Following the news about actress Christina Applegateï¿½s recent breast cancer diagnosis, many were shocked at her decision to undergo a double mastectomy.
Following the whirlwind celebrity news about actress Christina Applegate’s recent breast cancer diagnosis, many were shocked at her decision to voluntarily undergo a double mastectomy three weeks ago, removing both breasts. Yet, the positive statistics may outweigh the risk, so much so that Applegate actually called the operation a “logical decision” in her interview this week on Good Morning America.
Applegate’s family has a history of the disease; her mother battled breast cancer, and she tested positive for the BRCA1 gene mutation linked to breast and ovarian cancer. Women who carry the BRCA gene mutation have an estimated 85% lifetime risk of developing breast cancer, but a prophylactic mastectomy reduces this risk to less than 1%. Applegate opted for the surgery, followed by more than eight months of reconstructive follow-up surgeries. The 36-year-old is now cancer-free.
Reinie Kaas, MD, from the surgical department of the Netherlands Cancer Institute, in Amsterdam, conducted a series of studies surrounding this gene mutation link with 251 women who underwent a uni- or bilateral mastectomy after one or more rounds of surveillance. The standard procedure was a skin-sparing mastectomy with immediate reconstruction with an implant; about two-thirds of these women had the BRCA1 gene mutation. Yet Kaas recognizes that the decision is not about the statistics. Rather, it is soley the difficult decision of the woman stricken with the disease.
Among Kaas’ study participants, just one of 251 carriers developed breast cancer; that patient is free of disease six years after treatment.

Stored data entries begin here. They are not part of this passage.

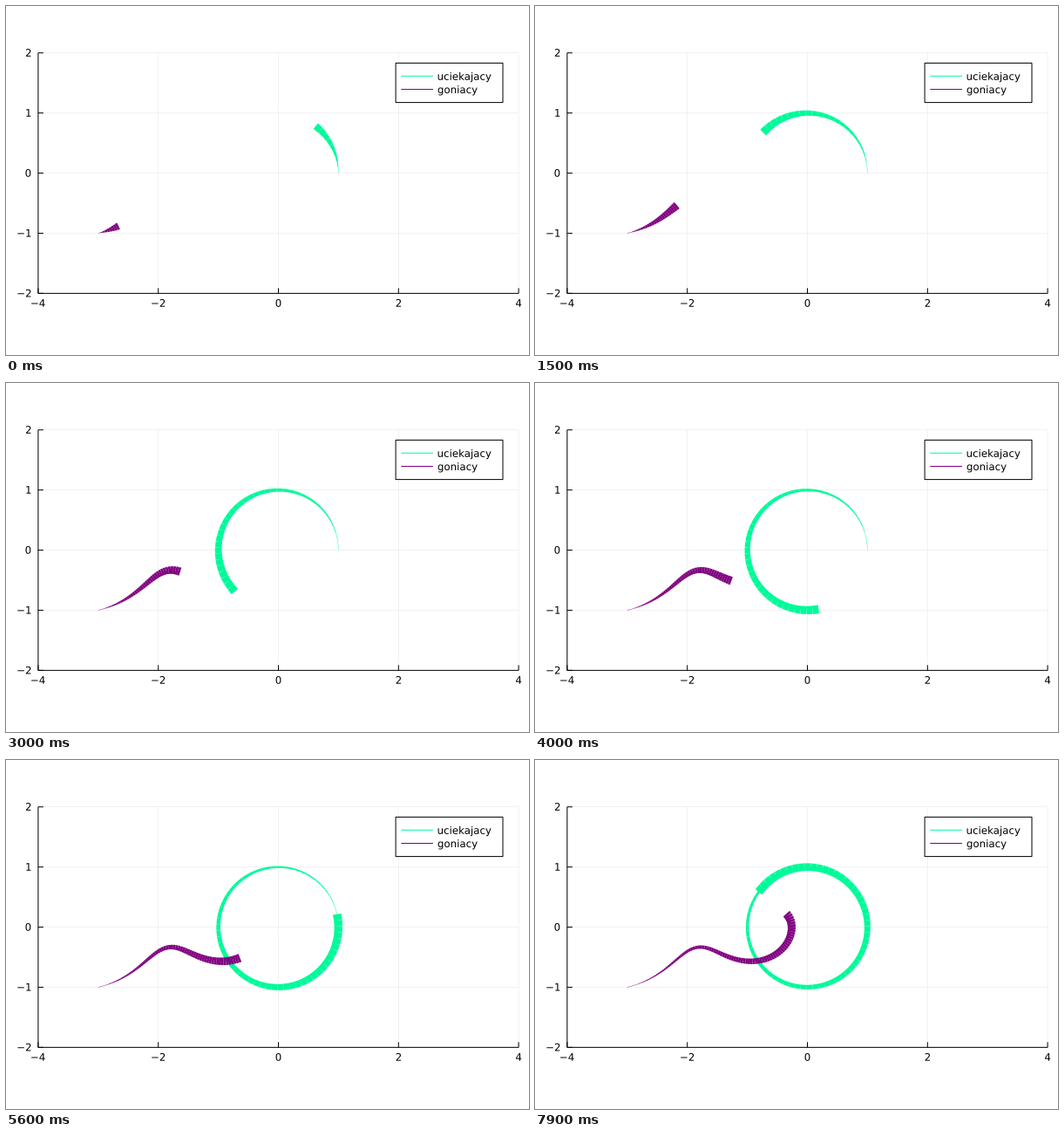
Animation, 600 px wide and 400 px high, one loop 8000 ms. Source, as a matplotlib script:

```python
import numpy as np
import matplotlib.pyplot as plt
from matplotlib.animation import FuncAnimation
from matplotlib.collections import LineCollection
from matplotlib.patches import PathPatch, Rectangle
from matplotlib.textpath import TextPath
from matplotlib.transforms import Affine2D

W, H, DPI = 600, 400, 100
FRAMES, INTERVAL = 80, 100
PX = 72 / DPI                    # one pixel in points
CX, CY, UNIT = 312.5, 191.55, 68.9
GREEN, PURPLE = "mediumspringgreen", "purple"
DT, STEP = 0.1, 0.04             # runner's angle and chaser's path per step
START = 10                       # points in the opening frame
MAX_WIDTH, MIN_WIDTH = 10, 0.4
FONT_SIZE = 11.8                 # pixels

plt.rcParams["font.family"] = "DejaVu Sans"


def to_px(p):
    return np.column_stack([CX + UNIT * p[:, 0], CY - UNIT * p[:, 1]])


def pursuit(target, pos):
    """Walk towards the moving target with constant speed."""
    path = [np.array(pos, float)]
    for goal in target[:-1]:
        gap = goal - path[-1]
        path.append(path[-1] + STEP * gap / np.hypot(*gap))
    return np.array(path)


angle = DT * np.arange(FRAMES + START)
runner = np.column_stack([np.cos(angle), np.sin(angle)])
chaser = pursuit(runner, (-3, -1))

fig = plt.figure(figsize=(W / DPI, H / DPI), dpi=DPI, facecolor="white")
ax = fig.add_axes([0, 0, 1, 1])
ax.set_xlim(0, W)
ax.set_ylim(H, 0)
ax.axis("off")


def line(x0, y0, x1, y1, color="black", z=4, width=1, **kw):
    ax.plot([x0, x1], [y0, y1], color=color, lw=width * PX, zorder=z,
            solid_capstyle="butt", snap=False, **kw)


def grid_line(*ends):
    line(*ends, z=1, width=0.5, alpha=0.1)


def label(x, y, text, align):
    """Place text at sub-pixel precision; align is 0 left, 0.5 centre, 1 right."""
    path = TextPath((0, 0), text, size=FONT_SIZE)
    box = path.get_extents()
    shift = x - box.x0 - align * box.width
    path = Affine2D().scale(1, -1).translate(shift, y + 4.1).transform_path(path)
    ax.add_patch(PathPatch(path, fc="black", lw=0, zorder=6, snap=False))


def tick_text(v):
    return str(v).replace("-", "\u2212")


left, right = CX - 4 * UNIT, CX + 4 * UNIT
top, bottom = CY - 2 * UNIT, CY + 2 * UNIT

for v in range(-4, 5, 2):
    x = CX + v * UNIT
    grid_line(x, top, x, bottom)
    line(x, bottom, x, bottom - 6)
    label(x, 340.6, tick_text(v), 0.5)
for v in range(-2, 3):
    y = CY - v * UNIT
    grid_line(left, y, right, y)
    line(left, y, left + 6, y)
    label(28.4, y, tick_text(v), 1)
line(left, top, left, bottom)
line(left, bottom, right, bottom)

ax.add_patch(Rectangle((447.1, 65.4), 122.9, 45.2, fc="white", ec="black",
                       lw=PX, zorder=5, snap=False))
for y, name, color in ((80.3, "uciekajacy", GREEN), (95.5, "goniacy", PURPLE)):
    line(453.3, y, 490, y, color, z=6)
    label(495.6, y + 0.4, name, 0)


def trail(points, color, z):
    lines = LineCollection([], colors=color, capstyle="butt", zorder=z)
    lines.set_snap(False)
    ax.add_collection(lines, autolim=False)
    return to_px(points), lines


trails = [trail(runner, GREEN, 2), trail(chaser, PURPLE, 3)]


def update(k):
    n = k + START
    width = np.maximum(MAX_WIDTH * np.arange(n - 1) / n, MIN_WIDTH) * PX
    for pts, lines in trails:
        lines.set_segments(np.stack([pts[:n - 1], pts[1:n]], axis=1))
        lines.set_linewidth(width)
    return [lines for _, lines in trails]


anim = FuncAnimation(fig, update, frames=FRAMES, interval=INTERVAL,
                     repeat=True, repeat_delay=0, blit=False)
plt.show()
```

Applegate’s cancer was detected early through a doctor-ordered MRI. She is also looking into implementing a similar program to help women at high risk for breast cancer meet the costs of an MRI, which is not always covered by insurance. Many insurance companies require pre-authorization, which can be difficult to obtain.

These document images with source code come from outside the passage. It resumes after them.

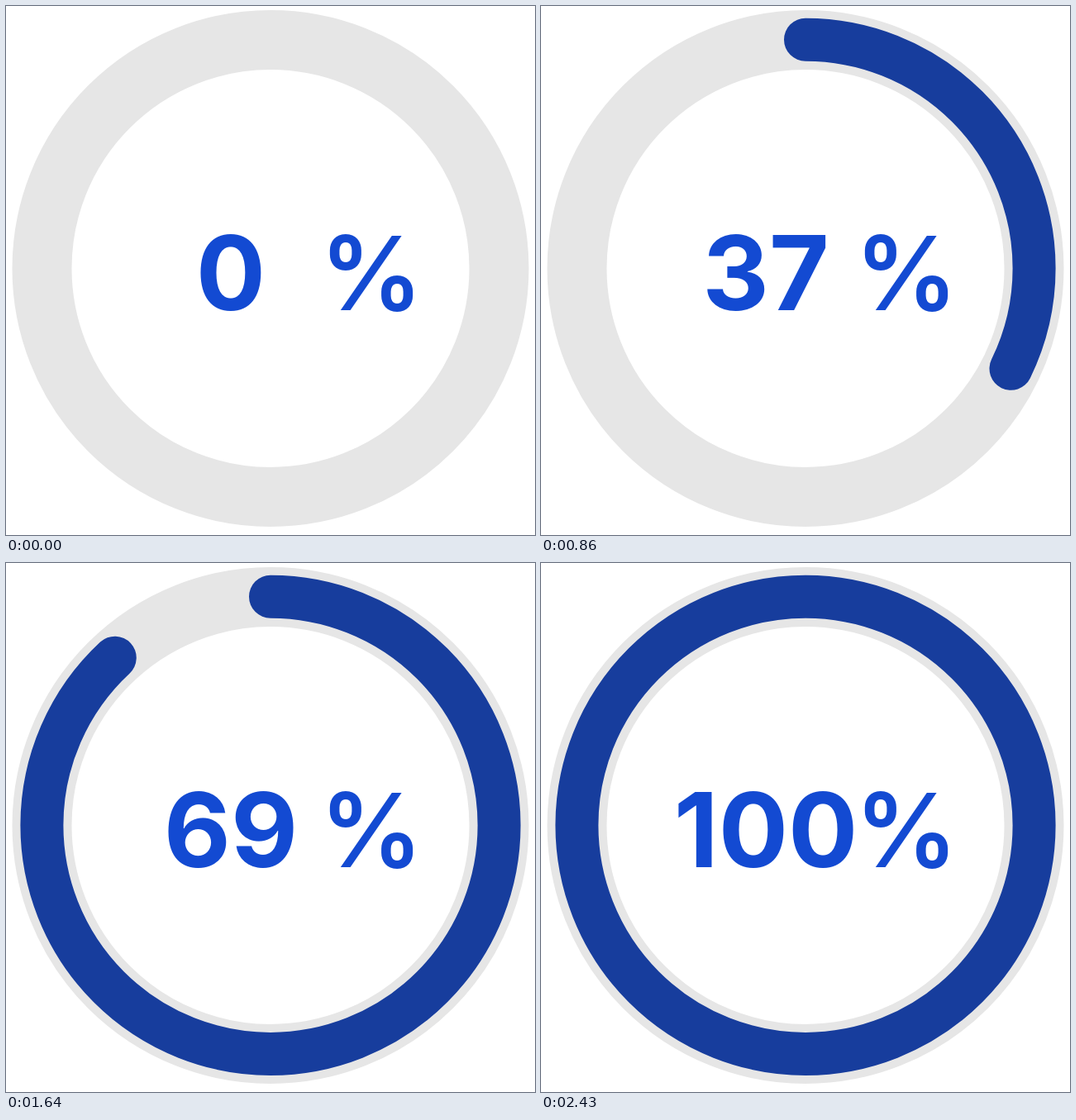
An HTML page that plays this animation: 640x640 px, repeating every 2570 ms.

```html
<!DOCTYPE html>
<html lang="en">
<head>
<meta charset="utf-8">
<title>Progress ring</title>
<style>
  html, body { margin: 0; height: 100%; overflow: hidden; background: #fff; }
  svg { display: block; width: 100%; height: 100%; }
  circle { fill: none; }
  text { font: 700 125px Inter, "Open Sans", sans-serif; fill: #134ad2; text-anchor: middle; }
</style>
</head>
<body>
<svg viewBox="0 0 640 640">
  <circle cx="320" cy="317.5" r="276.5" stroke="#e6e6e6" stroke-width="72"/>
  <circle id="arc" cx="320" cy="317.3" r="276.6" stroke="#173d9d" stroke-width="52"
    stroke-linecap="round" pathLength="360" transform="rotate(-90 320 317.3)"/>
  <text id="count" x="272" y="368"></text>
  <text x="442" y="368" style="font-size:124px;font-weight:600">%</text>
</svg>
<script>
const LOOP = 2570, FPS = 14, LAST = 34, ARC_STEPS = 33.3;
const arc = document.getElementById('arc');
const count = document.getElementById('count');

// Cubic bezier (.455, 0, .397, 1), solved by bisection
function ease(x) {
  let lo = 0, hi = 1;
  for (let i = 0; i < 24; i++) {
    const s = (lo + hi) / 2, r = 1 - s;
    if (3 * .455 * s * r * r + 3 * .397 * s * s * r + s ** 3 < x) lo = s;
    else hi = s;
  }
  return lo * lo * (3 - 2 * lo);
}

function draw(now) {
  // 14 steps per second, snapped to hundredths of a second
  const ticks = Math.floor((now % LOOP) / 10) * 10 + 5;
  const step = Math.min(LAST, Math.floor(ticks * FPS / 1000));
  const angle = step >= ARC_STEPS ? 360 : 360 * ease(step / ARC_STEPS);

  arc.style.display = step ? '' : 'none';
  arc.setAttribute('stroke-dasharray', angle < 360 ? `${angle} 720` : 'none');
  count.textContent = step ? Math.min(100, Math.floor(2.94 * step + 1.75)) : 0;
}

const start = performance.now();
function loop() {
  draw(performance.now() - start);
  requestAnimationFrame(loop);
}
loop();
</script>
</body>
</html>
```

Would you instruct your patients to do the same, knowing their risk for breast cancer? Would you make the same informed decision if it were a member of your family?